Dr. Morales employs hermeneutical analysis to show that the Rg Veda sentence ‘ekam sad vipra bahudha vadanti’ is an ontological statement and not an epistemological or soteriological statement. While we agree with Dr. Morales that the Rg Veda sentence in question is an ontological assertion, we are bound to point out that the argument he employs only demonstrates this much and nothing more. It does not prove that Hinduism never had a universal vision. Let us examine the argument:

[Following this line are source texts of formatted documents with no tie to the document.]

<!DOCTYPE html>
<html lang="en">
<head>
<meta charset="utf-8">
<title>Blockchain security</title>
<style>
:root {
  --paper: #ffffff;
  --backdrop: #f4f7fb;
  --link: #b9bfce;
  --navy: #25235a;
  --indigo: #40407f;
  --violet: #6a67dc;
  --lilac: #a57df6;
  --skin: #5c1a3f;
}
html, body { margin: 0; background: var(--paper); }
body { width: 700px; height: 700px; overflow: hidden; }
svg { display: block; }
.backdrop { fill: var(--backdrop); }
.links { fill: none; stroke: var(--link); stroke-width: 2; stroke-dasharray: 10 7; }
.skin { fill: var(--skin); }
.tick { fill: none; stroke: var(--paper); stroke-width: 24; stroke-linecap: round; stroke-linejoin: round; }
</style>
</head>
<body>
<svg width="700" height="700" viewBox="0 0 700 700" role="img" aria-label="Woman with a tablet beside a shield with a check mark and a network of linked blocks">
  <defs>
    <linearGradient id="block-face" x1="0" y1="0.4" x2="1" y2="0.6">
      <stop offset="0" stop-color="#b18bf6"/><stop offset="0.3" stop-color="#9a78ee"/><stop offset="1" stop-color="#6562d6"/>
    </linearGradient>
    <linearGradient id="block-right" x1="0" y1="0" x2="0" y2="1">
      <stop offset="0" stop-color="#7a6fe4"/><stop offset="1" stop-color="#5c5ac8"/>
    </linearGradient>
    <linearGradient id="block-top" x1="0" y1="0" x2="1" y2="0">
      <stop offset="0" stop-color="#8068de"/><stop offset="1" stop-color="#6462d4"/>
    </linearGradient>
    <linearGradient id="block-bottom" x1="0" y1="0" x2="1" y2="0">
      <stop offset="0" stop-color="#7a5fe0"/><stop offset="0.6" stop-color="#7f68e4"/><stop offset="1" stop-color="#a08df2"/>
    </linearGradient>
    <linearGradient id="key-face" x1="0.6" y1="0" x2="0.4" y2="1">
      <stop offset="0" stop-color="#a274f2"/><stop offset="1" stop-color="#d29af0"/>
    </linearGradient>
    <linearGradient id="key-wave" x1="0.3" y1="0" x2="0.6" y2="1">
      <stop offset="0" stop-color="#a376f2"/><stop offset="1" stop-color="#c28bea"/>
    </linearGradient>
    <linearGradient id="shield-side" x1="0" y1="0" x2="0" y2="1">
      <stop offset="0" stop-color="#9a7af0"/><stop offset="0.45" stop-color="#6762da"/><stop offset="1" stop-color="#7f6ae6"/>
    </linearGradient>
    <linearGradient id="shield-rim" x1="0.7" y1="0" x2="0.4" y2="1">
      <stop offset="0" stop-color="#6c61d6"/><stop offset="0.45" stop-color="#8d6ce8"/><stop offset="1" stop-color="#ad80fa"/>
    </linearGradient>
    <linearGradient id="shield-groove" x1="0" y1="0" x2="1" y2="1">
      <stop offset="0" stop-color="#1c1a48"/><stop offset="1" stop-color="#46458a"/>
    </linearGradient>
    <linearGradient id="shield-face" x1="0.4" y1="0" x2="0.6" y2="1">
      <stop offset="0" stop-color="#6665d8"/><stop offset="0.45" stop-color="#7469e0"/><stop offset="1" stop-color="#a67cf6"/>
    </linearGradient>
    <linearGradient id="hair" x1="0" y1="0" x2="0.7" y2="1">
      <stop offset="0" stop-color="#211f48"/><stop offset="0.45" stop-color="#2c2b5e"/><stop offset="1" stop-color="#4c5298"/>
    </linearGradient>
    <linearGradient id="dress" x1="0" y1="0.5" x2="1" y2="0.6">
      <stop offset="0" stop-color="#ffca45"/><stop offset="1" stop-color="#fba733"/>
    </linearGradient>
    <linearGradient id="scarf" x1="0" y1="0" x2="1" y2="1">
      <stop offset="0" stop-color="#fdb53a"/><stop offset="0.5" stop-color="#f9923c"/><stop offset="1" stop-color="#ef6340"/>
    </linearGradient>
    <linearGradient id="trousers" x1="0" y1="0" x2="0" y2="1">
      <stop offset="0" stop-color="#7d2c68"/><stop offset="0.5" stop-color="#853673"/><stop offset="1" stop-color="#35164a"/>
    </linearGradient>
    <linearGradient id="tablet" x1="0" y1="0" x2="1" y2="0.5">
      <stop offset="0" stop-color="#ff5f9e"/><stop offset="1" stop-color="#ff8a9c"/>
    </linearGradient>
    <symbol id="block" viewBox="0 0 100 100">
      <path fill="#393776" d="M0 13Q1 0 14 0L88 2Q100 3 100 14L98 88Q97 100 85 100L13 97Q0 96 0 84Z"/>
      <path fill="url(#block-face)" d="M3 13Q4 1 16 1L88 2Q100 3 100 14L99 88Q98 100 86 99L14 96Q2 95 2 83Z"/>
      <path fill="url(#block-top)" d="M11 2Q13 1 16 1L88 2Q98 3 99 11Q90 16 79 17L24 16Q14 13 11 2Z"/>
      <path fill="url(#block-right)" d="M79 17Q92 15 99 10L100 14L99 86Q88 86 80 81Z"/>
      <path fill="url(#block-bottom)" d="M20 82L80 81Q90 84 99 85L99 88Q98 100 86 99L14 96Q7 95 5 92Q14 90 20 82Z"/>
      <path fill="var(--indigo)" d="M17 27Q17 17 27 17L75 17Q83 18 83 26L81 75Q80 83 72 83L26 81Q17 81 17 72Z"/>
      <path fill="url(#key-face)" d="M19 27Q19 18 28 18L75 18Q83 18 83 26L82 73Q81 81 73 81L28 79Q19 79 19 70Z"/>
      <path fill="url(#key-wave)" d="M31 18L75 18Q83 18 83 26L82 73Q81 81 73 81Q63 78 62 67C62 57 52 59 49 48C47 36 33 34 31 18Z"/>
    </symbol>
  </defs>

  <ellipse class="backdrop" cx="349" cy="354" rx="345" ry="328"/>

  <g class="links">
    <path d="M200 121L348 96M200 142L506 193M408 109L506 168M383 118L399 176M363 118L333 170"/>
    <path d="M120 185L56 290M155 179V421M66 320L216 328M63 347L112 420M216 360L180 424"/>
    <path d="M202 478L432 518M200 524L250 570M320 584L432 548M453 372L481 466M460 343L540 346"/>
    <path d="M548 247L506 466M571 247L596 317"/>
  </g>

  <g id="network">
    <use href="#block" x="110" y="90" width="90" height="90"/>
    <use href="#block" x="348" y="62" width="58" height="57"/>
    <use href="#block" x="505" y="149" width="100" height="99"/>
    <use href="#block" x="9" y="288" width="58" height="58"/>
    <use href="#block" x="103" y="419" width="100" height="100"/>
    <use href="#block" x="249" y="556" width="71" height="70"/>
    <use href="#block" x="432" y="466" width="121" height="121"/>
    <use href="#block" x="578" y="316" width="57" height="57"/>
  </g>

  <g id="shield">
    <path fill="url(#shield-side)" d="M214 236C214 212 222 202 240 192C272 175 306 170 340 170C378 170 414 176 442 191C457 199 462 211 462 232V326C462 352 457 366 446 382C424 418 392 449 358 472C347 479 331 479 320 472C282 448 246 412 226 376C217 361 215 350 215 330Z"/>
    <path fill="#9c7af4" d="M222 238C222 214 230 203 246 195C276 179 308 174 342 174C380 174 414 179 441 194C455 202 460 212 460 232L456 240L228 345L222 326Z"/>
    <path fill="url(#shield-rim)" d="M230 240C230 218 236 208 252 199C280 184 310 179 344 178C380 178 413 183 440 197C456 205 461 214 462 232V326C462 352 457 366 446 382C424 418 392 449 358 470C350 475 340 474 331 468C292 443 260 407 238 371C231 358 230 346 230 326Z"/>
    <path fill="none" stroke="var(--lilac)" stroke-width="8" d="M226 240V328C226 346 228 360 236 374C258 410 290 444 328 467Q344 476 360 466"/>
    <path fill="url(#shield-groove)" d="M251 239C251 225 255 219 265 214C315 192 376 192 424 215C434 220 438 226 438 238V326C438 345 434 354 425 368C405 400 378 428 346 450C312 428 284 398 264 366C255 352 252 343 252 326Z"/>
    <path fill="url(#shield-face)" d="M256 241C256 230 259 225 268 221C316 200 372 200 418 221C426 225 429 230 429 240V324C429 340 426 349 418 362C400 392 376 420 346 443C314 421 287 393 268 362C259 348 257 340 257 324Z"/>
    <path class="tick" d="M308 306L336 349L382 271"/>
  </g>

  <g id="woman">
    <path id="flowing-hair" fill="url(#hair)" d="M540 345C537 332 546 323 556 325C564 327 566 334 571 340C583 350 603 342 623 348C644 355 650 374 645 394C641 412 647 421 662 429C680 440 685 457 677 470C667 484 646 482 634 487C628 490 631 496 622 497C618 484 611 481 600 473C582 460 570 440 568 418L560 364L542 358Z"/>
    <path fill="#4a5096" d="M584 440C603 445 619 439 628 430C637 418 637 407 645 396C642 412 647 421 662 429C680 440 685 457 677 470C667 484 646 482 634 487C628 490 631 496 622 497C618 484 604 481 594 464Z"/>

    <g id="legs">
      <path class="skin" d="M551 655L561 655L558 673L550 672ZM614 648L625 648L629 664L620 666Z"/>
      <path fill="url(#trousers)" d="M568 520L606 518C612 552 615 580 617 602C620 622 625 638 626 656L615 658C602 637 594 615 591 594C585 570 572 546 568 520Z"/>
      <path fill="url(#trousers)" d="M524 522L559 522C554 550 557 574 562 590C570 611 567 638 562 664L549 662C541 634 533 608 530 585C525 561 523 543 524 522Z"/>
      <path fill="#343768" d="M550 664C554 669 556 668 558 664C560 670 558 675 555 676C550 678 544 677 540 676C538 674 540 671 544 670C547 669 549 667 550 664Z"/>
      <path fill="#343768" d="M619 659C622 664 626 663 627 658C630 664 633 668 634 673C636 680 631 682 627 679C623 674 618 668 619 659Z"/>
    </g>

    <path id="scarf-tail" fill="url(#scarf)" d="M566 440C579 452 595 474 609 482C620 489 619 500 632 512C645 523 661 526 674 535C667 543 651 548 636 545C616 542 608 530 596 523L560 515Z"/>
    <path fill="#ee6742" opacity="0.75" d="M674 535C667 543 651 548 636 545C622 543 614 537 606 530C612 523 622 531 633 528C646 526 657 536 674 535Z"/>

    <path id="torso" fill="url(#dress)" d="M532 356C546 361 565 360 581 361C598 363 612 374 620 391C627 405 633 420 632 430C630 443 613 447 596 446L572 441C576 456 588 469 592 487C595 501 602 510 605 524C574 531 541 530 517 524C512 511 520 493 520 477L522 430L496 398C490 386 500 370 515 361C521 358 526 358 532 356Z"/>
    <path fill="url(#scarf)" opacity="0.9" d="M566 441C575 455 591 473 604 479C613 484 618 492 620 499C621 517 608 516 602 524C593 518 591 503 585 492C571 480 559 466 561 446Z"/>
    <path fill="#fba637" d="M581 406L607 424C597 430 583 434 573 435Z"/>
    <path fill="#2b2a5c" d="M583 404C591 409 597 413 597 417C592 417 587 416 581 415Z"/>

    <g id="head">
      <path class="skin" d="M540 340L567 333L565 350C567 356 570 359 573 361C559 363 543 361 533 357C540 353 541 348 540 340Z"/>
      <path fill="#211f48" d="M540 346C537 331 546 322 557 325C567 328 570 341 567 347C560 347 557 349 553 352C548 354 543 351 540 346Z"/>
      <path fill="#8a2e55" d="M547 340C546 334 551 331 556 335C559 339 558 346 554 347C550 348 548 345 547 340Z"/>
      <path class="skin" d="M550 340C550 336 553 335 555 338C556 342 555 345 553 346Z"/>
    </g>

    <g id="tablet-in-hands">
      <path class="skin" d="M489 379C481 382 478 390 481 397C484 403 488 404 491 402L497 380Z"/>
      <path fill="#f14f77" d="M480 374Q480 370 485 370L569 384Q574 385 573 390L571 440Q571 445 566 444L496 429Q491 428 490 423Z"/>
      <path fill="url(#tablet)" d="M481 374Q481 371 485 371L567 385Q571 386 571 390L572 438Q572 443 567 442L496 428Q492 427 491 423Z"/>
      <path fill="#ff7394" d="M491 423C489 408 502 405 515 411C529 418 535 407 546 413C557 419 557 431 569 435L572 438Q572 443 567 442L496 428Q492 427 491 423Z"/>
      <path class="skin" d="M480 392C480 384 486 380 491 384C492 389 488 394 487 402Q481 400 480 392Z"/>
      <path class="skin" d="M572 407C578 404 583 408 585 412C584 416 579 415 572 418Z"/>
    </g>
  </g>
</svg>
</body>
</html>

The point of this verse is the ontological unity and integrity of the Absolute, that God is one…despite the fact that this Absolute may have multiple names. The statement ekam sad vipra bahudha vadanti is an ontological statement with God as subject, not an epistemological statement with wise-ones as subjects, or a soteriological statement with the means of liberation as the subject. Indeed, multiple paths of liberation are not even mentioned in the original Sanskrit of this verse at all, leaving even less reason for anyone to misinterpret this as a verse somehow supporting Radical Universalism from a soteriological perspective. In summation, this verse is not talking about multiple paths for achieving liberation (since it does not even mention "paths"). It is not talking about various means of knowing God. Rather, it is a straightforward ontological statement commenting upon the unitive nature of the Absolute, that God is one. Thus, "God is one, despite sages calling it by various names".
In the above analysis, Dr. Morales has merely shown that if there are Hindus that take this Rg Veda sentence as an epistemological or a soteriological statement, then such Hindus are mistaken. He has certainly not demonstrated that the Rg Veda statement fails to apply to the Reality spoken of in other religions. In order to show that the proposition ‘universalism never existed in Hinduism’ is true, it would be necessary to demonstrate that traditional Hinduism never considered the Reality spoken of by other religions as being the One Reality that it speaks about. Now, a Hindu that considers Reality to be unitive would scarce believe that there are different realities or different mountains. Therefore, the only options that remain are: (1) he believes that the reality spoken of by other religions are the same Reality as the Vedic Brahman, or (2) he believes that the reality spoken of by other religions are vacuous concepts. Now the first option would result in universalism. Therefore, in order to prove that universalism never existed in Hinduism, it would be necessary to show that Hinduism considers the reality spoken about by other religions as vacuous concepts. But Dr. Morales does not even attempt to formulate, let alone verify, such a proposition. Therefore, his blithe conclusion that Universalism never existed in Hinduism is based on insufficient logical grounds.